Paper losses for the year add up to a staggering $8.3 trillion, according to figures measured by the Dow Jones Wilshire 5000 Composite Index, which tracks 5,000 U.S.-based companies representing almost all stocks traded in America.
It was the second straight day that Wall Street was rocked by a final-hour sell-off, but this one was particularly shocking.
Most of the day was relatively calm, and the trading floor was quieter than usual because of the Jewish holiday of Yom Kippur. Wall Street awoke to news the federal government was brandishing a new weapon against the financial crisis: considering seeking an equity stake in major U.S. banks in order to stabilize them.

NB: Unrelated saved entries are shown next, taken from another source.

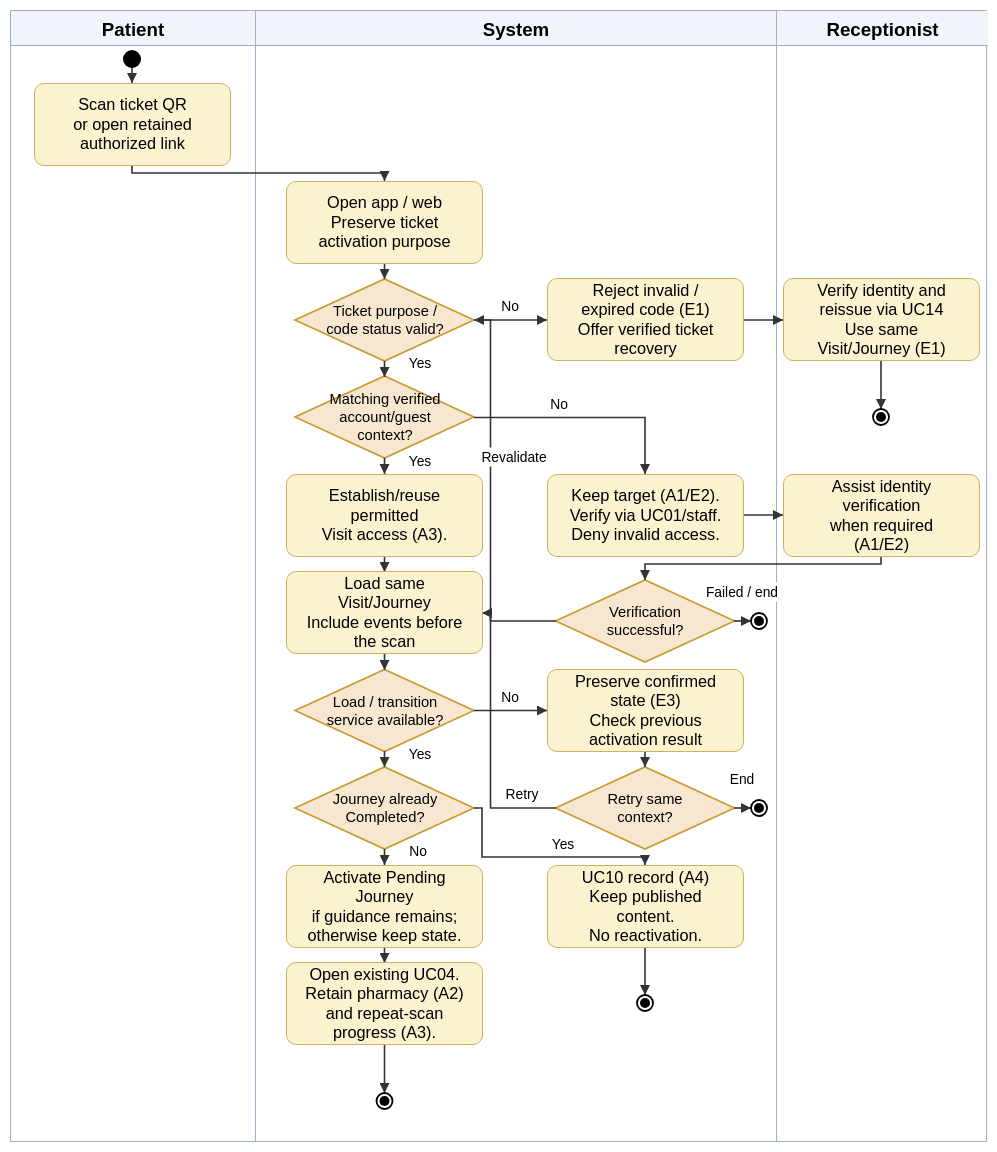
<!DOCTYPE html>
<html lang="en">
<head>
<meta charset="utf-8">
<title>Ticket activation activity diagram</title>
<style>
:root {
  --paper: #ffffff;
  --ink: #000000;
  --flow: #333333;
  --lane-line: #a0b1cc;
  --lane-head: #f1f4fa;
  --action-fill: #fbf2d0;
  --action-line: #ccb25c;
  --decision-fill: #f8e7d0;
  --decision-line: #c99a2e;
}
* { box-sizing: border-box; margin: 0; }
html, body { width: 997px; height: 1152px; overflow: hidden; background: var(--paper); }
.diagram {
  position: relative; width: 997px; height: 1152px; overflow: hidden;
  color: var(--ink); font-family: "Liberation Sans", Arial, sans-serif;
}
.lanes {
  position: absolute; left: 10px; top: 10px; width: 977px; height: 1132px;
  display: grid; grid-template-columns: 244px 521px 212px;
  border: 1px solid var(--lane-line);
}
.lane + .lane { border-left: 1px solid var(--lane-line); }
.lane h2 {
  height: 35px; padding-top: 1px; background: var(--lane-head); border-bottom: 1px solid var(--lane-line);
  font-size: 18.7px; line-height: 35px; text-align: center;
}
.flows { position: absolute; left: 0; top: 0; }
.flows .line { fill: none; stroke: var(--flow); stroke-width: 1.6; }
.flows .arrows path { marker-end: url(#arrow); }
.decision-shape { fill: var(--decision-fill); stroke: var(--decision-line); stroke-width: 1.6; }
.action, .decision {
  position: absolute; display: flex; align-items: center; justify-content: center;
  text-align: center; white-space: nowrap;
}
.action {
  width: 197px; height: 83px; border: 1.6px solid var(--action-line); border-radius: 10px;
  background: var(--action-fill); font-size: 16.3px; line-height: 19.5px;
}
.decision { width: 180px; height: 82px; font-size: 14.7px; line-height: 18px; }
.patient { left: 34px; }
.main { left: 286px; }
.side { left: 547px; }
.desk { left: 783px; }
.decision.main { left: 295px; }
.decision.side { left: 555px; }
.guard {
  position: absolute; transform: translate(-50%, -50%); height: 19px; background: var(--paper);
  font-size: 13.8px; line-height: 19px; white-space: nowrap;
}
</style>
</head>
<body>
<main class="diagram">
  <div class="lanes">
    <section class="lane"><h2>Patient</h2></section>
    <section class="lane"><h2>System</h2></section>
    <section class="lane"><h2>Receptionist</h2></section>
  </div>

  <svg class="flows" width="997" height="1152" viewBox="0 0 997 1152" aria-hidden="true">
    <defs>
      <marker id="arrow" markerUnits="userSpaceOnUse" markerWidth="10" markerHeight="10" refX="10" refY="5" orient="auto">
        <polygon points="0,0 10,5 0,10" fill="#333333"/>
      </marker>
      <polygon id="diamond" class="decision-shape" points="-89.5,0 0,-41 89.5,0 0,41"/>
      <g id="final">
        <circle r="8" fill="#ffffff" stroke="#000000" stroke-width="1.8"/>
        <circle r="5"/>
      </g>
    </defs>

    <use href="#diamond" x="384.5" y="320"/>
    <use href="#diamond" x="384.5" y="417"/>
    <use href="#diamond" x="384.5" y="710.5"/>
    <use href="#diamond" x="384.5" y="808"/>
    <use href="#diamond" x="645" y="621"/>
    <use href="#diamond" x="645" y="808"/>

    <g class="line arrows">
      <path d="M132 59V83"/>
      <path d="M132 165V173H384.5V181"/>
      <path d="M384.5 263V279"/>
      <path d="M384.5 361V377"/>
      <path d="M384.5 458V474"/>
      <path d="M384.5 556V572"/>
      <path d="M384.5 654V670"/>
      <path d="M384.5 751V767"/>
      <path d="M384.5 849V865"/>
      <path d="M384.5 947V963"/>
      <path d="M384.5 1045V1093"/>
      <path d="M474 320H547"/>
      <path d="M743 320H783"/>
      <path d="M881 361V409"/>
      <path d="M474 417.5H645V474"/>
      <path d="M743 515H783"/>
      <path d="M881 556V564H645V580"/>
      <path d="M734 621H751"/>
      <path d="M556 621H490.5V613H482"/>
      <path d="M474 710.5H547"/>
      <path d="M645 751V767"/>
      <path d="M734 808H751"/>
      <path d="M556 808H490.5V320H474"/>
      <path d="M474 808H482V857H645V865"/>
      <path d="M645 947V995"/>
    </g>

    <circle cx="132" cy="59" r="9"/>
    <use href="#final" x="881" y="417"/>
    <use href="#final" x="759" y="621"/>
    <use href="#final" x="759" y="808"/>
    <use href="#final" x="645" y="1003"/>
    <use href="#final" x="384.5" y="1101"/>
  </svg>

  <p class="action patient" style="top:83px">Scan ticket QR<br>or open retained<br>authorized link</p>

  <p class="action main" style="top:181px">Open app / web<br>Preserve ticket<br>activation purpose</p>
  <p class="decision main" style="top:279px">Ticket purpose /<br>code status valid?</p>
  <p class="decision main" style="top:376px">Matching verified<br>account/guest<br>context?</p>
  <p class="action main" style="top:474px">Establish/reuse<br>permitted<br>Visit access (A3).</p>
  <p class="action main" style="top:571px">Load same<br>Visit/Journey<br>Include events before<br>the scan</p>
  <p class="decision main" style="top:670px">Load / transition<br>service available?</p>
  <p class="decision main" style="top:767px">Journey already<br>Completed?</p>
  <p class="action main" style="top:865px">Activate Pending<br>Journey<br>if guidance remains;<br>otherwise keep state.</p>
  <p class="action main" style="top:962px">Open existing UC04.<br>Retain pharmacy (A2)<br>and repeat-scan<br>progress (A3).</p>

  <p class="action side" style="top:278px">Reject invalid /<br>expired code (E1)<br>Offer verified ticket<br>recovery</p>
  <p class="action side" style="top:474px">Keep target (A1/E2).<br>Verify via UC01/staff.<br>Deny invalid access.</p>
  <p class="decision side" style="top:580px">Verification<br>successful?</p>
  <p class="action side" style="top:669px">Preserve confirmed<br>state (E3)<br>Check previous<br>activation result</p>
  <p class="decision side" style="top:767px">Retry same<br>context?</p>
  <p class="action side" style="top:865px">UC10 record (A4)<br>Keep published<br>content.<br>No reactivation.</p>

  <p class="action desk" style="top:278px">Verify identity and<br>reissue via UC14<br>Use same<br>Visit/Journey (E1)</p>
  <p class="action desk" style="top:474px">Assist identity<br>verification<br>when required<br>(A1/E2)</p>

  <span class="guard" style="left:510px;top:306px">No</span>
  <span class="guard" style="left:420px;top:363px">Yes</span>
  <span class="guard" style="left:559px;top:404px">No</span>
  <span class="guard" style="left:514px;top:457px">Revalidate</span>
  <span class="guard" style="left:420px;top:461px">Yes</span>
  <span class="guard" style="left:742px;top:592px">Failed / end</span>
  <span class="guard" style="left:510px;top:697px">No</span>
  <span class="guard" style="left:420px;top:754px">Yes</span>
  <span class="guard" style="left:742px;top:779px">End</span>
  <span class="guard" style="left:522px;top:794px">Retry</span>
  <span class="guard" style="left:563px;top:844px">Yes</span>
  <span class="guard" style="left:418px;top:851px">No</span>
</main>
</body>
</html>
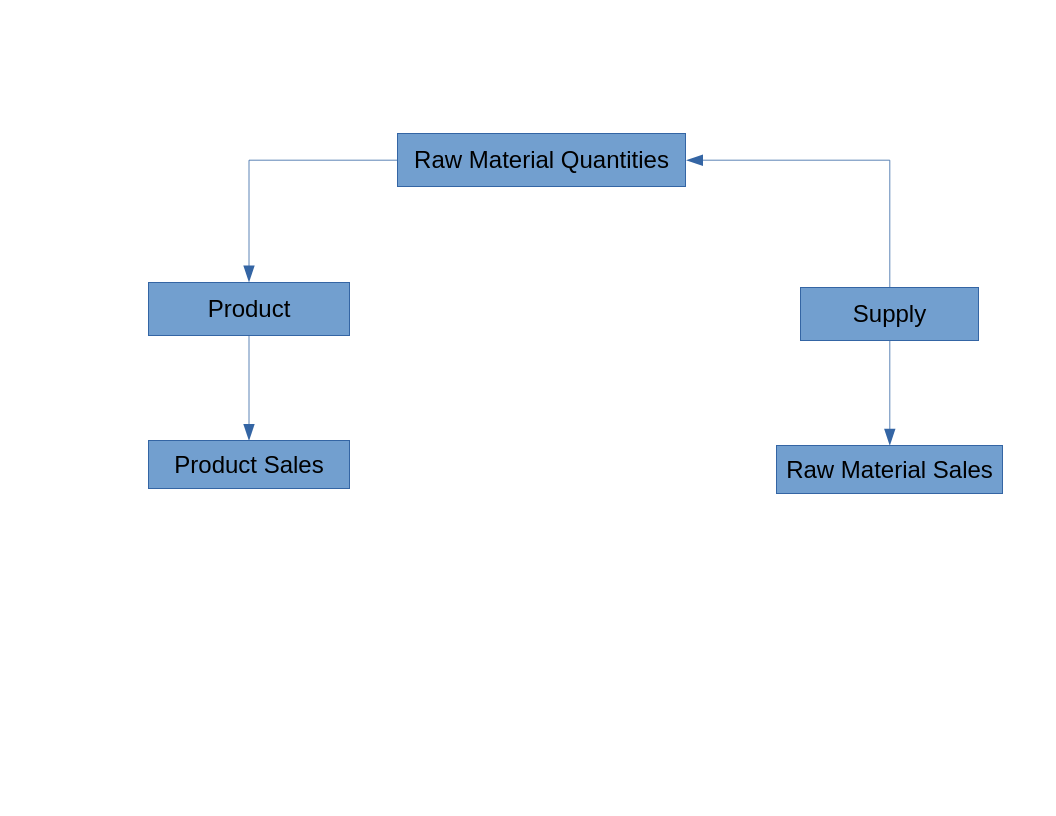
<!DOCTYPE html>
<html lang="en">
<head>
<meta charset="utf-8">
<title>Raw Material Quantities</title>
<style>
:root {
  --paper: #ffffff;
  --node-fill: #729fcf;
  --line: #3465a4;
  --ink: #000000;
}
* { box-sizing: border-box; }
html, body { margin: 0; overflow: hidden; background: var(--paper); }
.diagram {
  position: relative;
  width: 1056px;
  height: 816px;
  overflow: hidden;
  background: var(--paper);
  color: var(--ink);
  font: 24px/28px "Liberation Sans", Arial, sans-serif;
}
.connectors { position: absolute; left: 0; top: 0; display: block; }
.connectors .wire { fill: none; stroke: var(--line); stroke-width: 0.8; }
.connectors .head { fill: var(--line); }
.node {
  position: absolute;
  display: flex;
  align-items: center;
  justify-content: center;
  white-space: nowrap;
  background: var(--node-fill);
  border: 1px solid var(--line);
}
.quantities { left: 397px; top: 133px; width: 289px; height: 54px; }
.product { left: 148px; top: 282px; width: 202px; height: 54px; }
.product-sales { left: 148px; top: 440px; width: 202px; height: 49px; }
.supply { left: 800px; top: 287px; width: 179px; height: 54px; }
.material-sales { left: 776px; top: 445px; width: 227px; height: 49px; }
</style>
</head>
<body>
<main class="diagram">
  <svg class="connectors" width="1056" height="816" viewBox="0 0 1056 816" aria-hidden="true">
    <defs>
      <polygon id="arrowhead" class="head" points="0,0 -5.7,-17 5.7,-17"/>
    </defs>
    <polyline class="wire" points="398,160.2 249,160.2 249,267"/>
    <line class="wire" x1="249" y1="335" x2="249" y2="426"/>
    <polyline class="wire" points="889.8,288 889.8,160.2 701,160.2"/>
    <line class="wire" x1="889.8" y1="340" x2="889.8" y2="431"/>
    <use href="#arrowhead" transform="translate(249 282.5)"/>
    <use href="#arrowhead" transform="translate(249 441)"/>
    <use href="#arrowhead" transform="translate(686 160.2) rotate(90)"/>
    <use href="#arrowhead" transform="translate(889.8 445.8)"/>
  </svg>
  <div class="node quantities">Raw Material Quantities</div>
  <div class="node product">Product</div>
  <div class="node product-sales">Product Sales</div>
  <div class="node supply">Supply</div>
  <div class="node material-sales">Raw Material Sales</div>
</main>
</body>
</html>
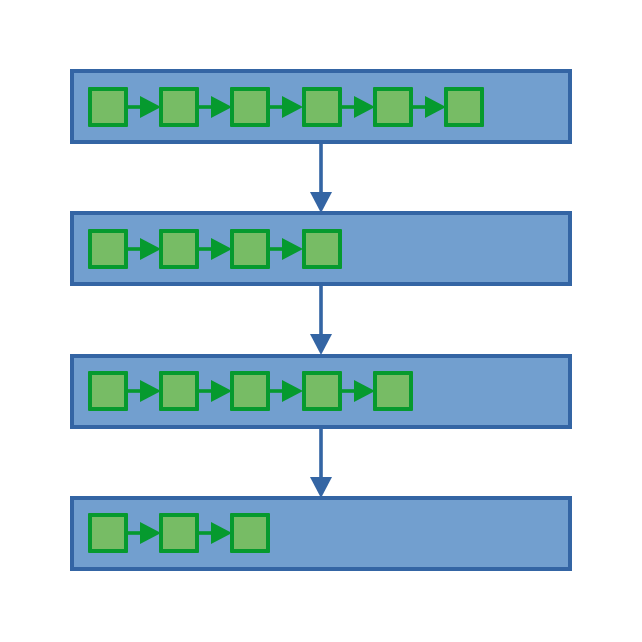
<!DOCTYPE html>
<html lang="en">
<head>
<meta charset="utf-8">
<title>Chained lists diagram</title>
<style>
  :root {
    --paper: #ffffff;
    --bar-fill: #729fcf;
    --bar-line: #3465a4;
    --node-fill: #77bc65;
    --node-line: #069a2e;
  }
  * { box-sizing: border-box; }
  html, body { margin: 0; overflow: hidden; }
  body { background: var(--paper); }
  .diagram {
    width: 642px;
    height: 642px;
    padding: 69px 70px;
    display: flex;
    flex-direction: column;
    align-items: center;
    overflow: hidden;
  }
  .list {
    flex: none;
    width: 502px;
    height: 75px;
    padding-left: 14px;
    display: flex;
    align-items: center;
    background: var(--bar-fill);
    border: 4px solid var(--bar-line);
  }
  .node {
    flex: none;
    width: 40px;
    height: 40px;
    background: var(--node-fill);
    border: 4px solid var(--node-line);
    border-radius: 1px;
  }
  svg { flex: none; display: block; overflow: visible; }
  .next { width: 31.2px; height: 22px; color: var(--node-line); }
  .down { width: 22px; height: 67.3px; color: var(--bar-line); }
  .symbols { position: absolute; width: 0; height: 0; }
</style>
</head>
<body>
<svg class="symbols" aria-hidden="true">
  <defs>
    <g id="arrow-next" fill="currentColor">
      <rect x="0" y="9.2" width="14" height="3.6"/>
      <polygon points="12,0 33,11 12,22"/>
    </g>
    <g id="arrow-down" fill="currentColor">
      <rect x="9.2" y="0" width="3.6" height="50"/>
      <polygon points="0,48 22,48 11,69"/>
    </g>
  </defs>
</svg>
<main class="diagram">
  <div class="list">
    <div class="node"></div>
    <svg class="next"><use href="#arrow-next"/></svg>
    <div class="node"></div>
    <svg class="next"><use href="#arrow-next"/></svg>
    <div class="node"></div>
    <svg class="next"><use href="#arrow-next"/></svg>
    <div class="node"></div>
    <svg class="next"><use href="#arrow-next"/></svg>
    <div class="node"></div>
    <svg class="next"><use href="#arrow-next"/></svg>
    <div class="node"></div>
  </div>
  <svg class="down"><use href="#arrow-down"/></svg>
  <div class="list">
    <div class="node"></div>
    <svg class="next"><use href="#arrow-next"/></svg>
    <div class="node"></div>
    <svg class="next"><use href="#arrow-next"/></svg>
    <div class="node"></div>
    <svg class="next"><use href="#arrow-next"/></svg>
    <div class="node"></div>
  </div>
  <svg class="down"><use href="#arrow-down"/></svg>
  <div class="list">
    <div class="node"></div>
    <svg class="next"><use href="#arrow-next"/></svg>
    <div class="node"></div>
    <svg class="next"><use href="#arrow-next"/></svg>
    <div class="node"></div>
    <svg class="next"><use href="#arrow-next"/></svg>
    <div class="node"></div>
    <svg class="next"><use href="#arrow-next"/></svg>
    <div class="node"></div>
  </div>
  <svg class="down"><use href="#arrow-down"/></svg>
  <div class="list">
    <div class="node"></div>
    <svg class="next"><use href="#arrow-next"/></svg>
    <div class="node"></div>
    <svg class="next"><use href="#arrow-next"/></svg>
    <div class="node"></div>
  </div>
</main>
</body>
</html>
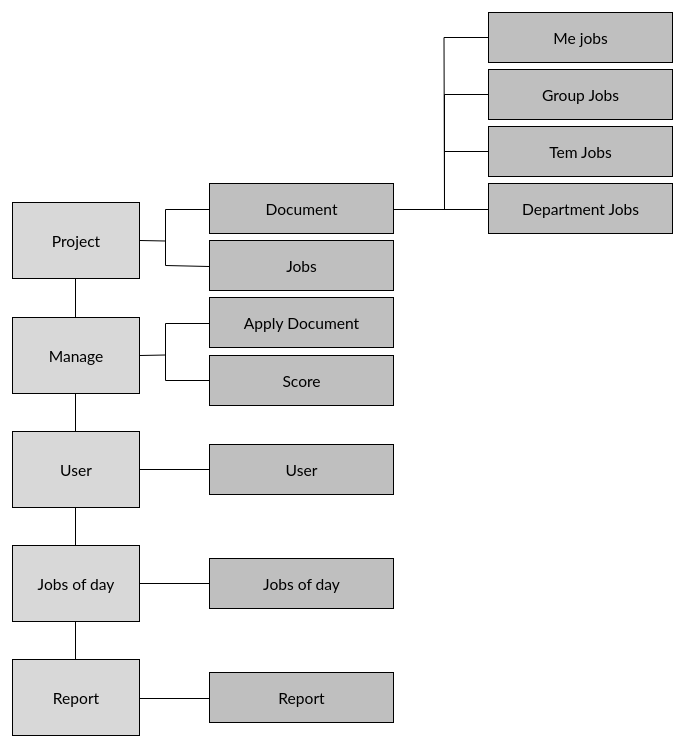
<!DOCTYPE html>
<html lang="en">
<head>
<meta charset="utf-8">
<title>Project module diagram</title>
<style>
:root {
  --paper: #ffffff;
  --ink: #000000;
  --module: #d8d8d8;
  --feature: #bfbfbf;
}
* { box-sizing: border-box; }
html, body { margin: 0; background: var(--paper); }
.diagram {
  position: relative;
  width: 685px;
  height: 748px;
  overflow: hidden;
  background: var(--paper);
  color: var(--ink);
  font: 15.6px/20px Lato, "Open Sans", sans-serif;
}
.connectors {
  position: absolute;
  inset: 0;
  fill: none;
  stroke: var(--ink);
  stroke-width: 1;
}
.node {
  position: absolute;
  top: var(--y);
  display: flex;
  align-items: center;
  justify-content: center;
  border: 1px solid var(--ink);
  white-space: nowrap;
}
.module { left: 12px; width: 128px; height: 77px; background: var(--module); }
.feature, .job-type { width: 185px; height: 51px; background: var(--feature); }
.feature { left: 209px; }
.job-type { left: 488px; }
</style>
</head>
<body>
<main class="diagram">
  <svg class="connectors" width="685" height="748" viewBox="0 0 685 748" aria-hidden="true">
    <path d="M75.5 279V317M75.5 394V431M75.5 508V545M75.5 622V659"/>
    <path d="M140 240.5L165.5 241V209.5H209M165.5 241V265.5L209 266.5"/>
    <path d="M140 355.5L165.5 355V323.5H209M165.5 355V380.5H209"/>
    <path d="M140 469.5H209M140 583.5H209M140 698.5H209"/>
    <path d="M394 209.5H488M444.5 209.5L444 37.5H488M444.5 209.5V94.5H488M444.5 151.5H488"/>
  </svg>

  <div class="node module" style="--y:202px">Project</div>
  <div class="node module" style="--y:317px">Manage</div>
  <div class="node module" style="--y:431px">User</div>
  <div class="node module" style="--y:545px">Jobs of day</div>
  <div class="node module" style="--y:659px">Report</div>

  <div class="node feature" style="--y:183px">Document</div>
  <div class="node feature" style="--y:240px">Jobs</div>
  <div class="node feature" style="--y:297px">Apply Document</div>
  <div class="node feature" style="--y:355px">Score</div>
  <div class="node feature" style="--y:444px">User</div>
  <div class="node feature" style="--y:558px">Jobs of day</div>
  <div class="node feature" style="--y:672px">Report</div>

  <div class="node job-type" style="--y:12px">Me jobs</div>
  <div class="node job-type" style="--y:69px">Group Jobs</div>
  <div class="node job-type" style="--y:126px">Tem Jobs</div>
  <div class="node job-type" style="--y:183px">Department Jobs</div>
</main>
</body>
</html>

But that step appeared to be as ineffectual as the others Washington has rolled out in recent weeks, including a $700 billion bailout of the financial industry, a coordinated interest rate cut by central banks around the world and direct lending by the Federal Reserve to private companies to provide them with short-term cash.
Acquiring a stake in the banks would be yet another startling intervention by the government in the free market, but economists said President Bush was left with little choice because of the credit markets, where tight lending has choked off the everyday cash that is the lifeblood of the economy.
"In normal times, this would be out of the question, but in the present dire situation, I think the government should be employing all the powers that it can," said Sung Won Sohn, an economics professor at California State University, Channel Islands.
After the closing bell, shellshocked traders and bankers gathered at Bobby Van's Steakhouse and downed beers and drinks to chase the ghastly numbers. One Wall Streeter joked things had gotten so bad that he should apply for a job as a waiter.
For the Dow, it has been nothing short of a free fall:
¢ The average is down 2,338 points, or 21 percent, in the last four weeks, since the Lehman Brothers bankruptcy escalated a long-running credit crunch into a full-fledged crisis.
¢ The point decline Thursday was the third-worst in Dow history. The worst, 778 points, came less than two weeks ago.
¢ Of the last 19 trading days, there have been 11 triple-digit losses, including the unprecedented six straight.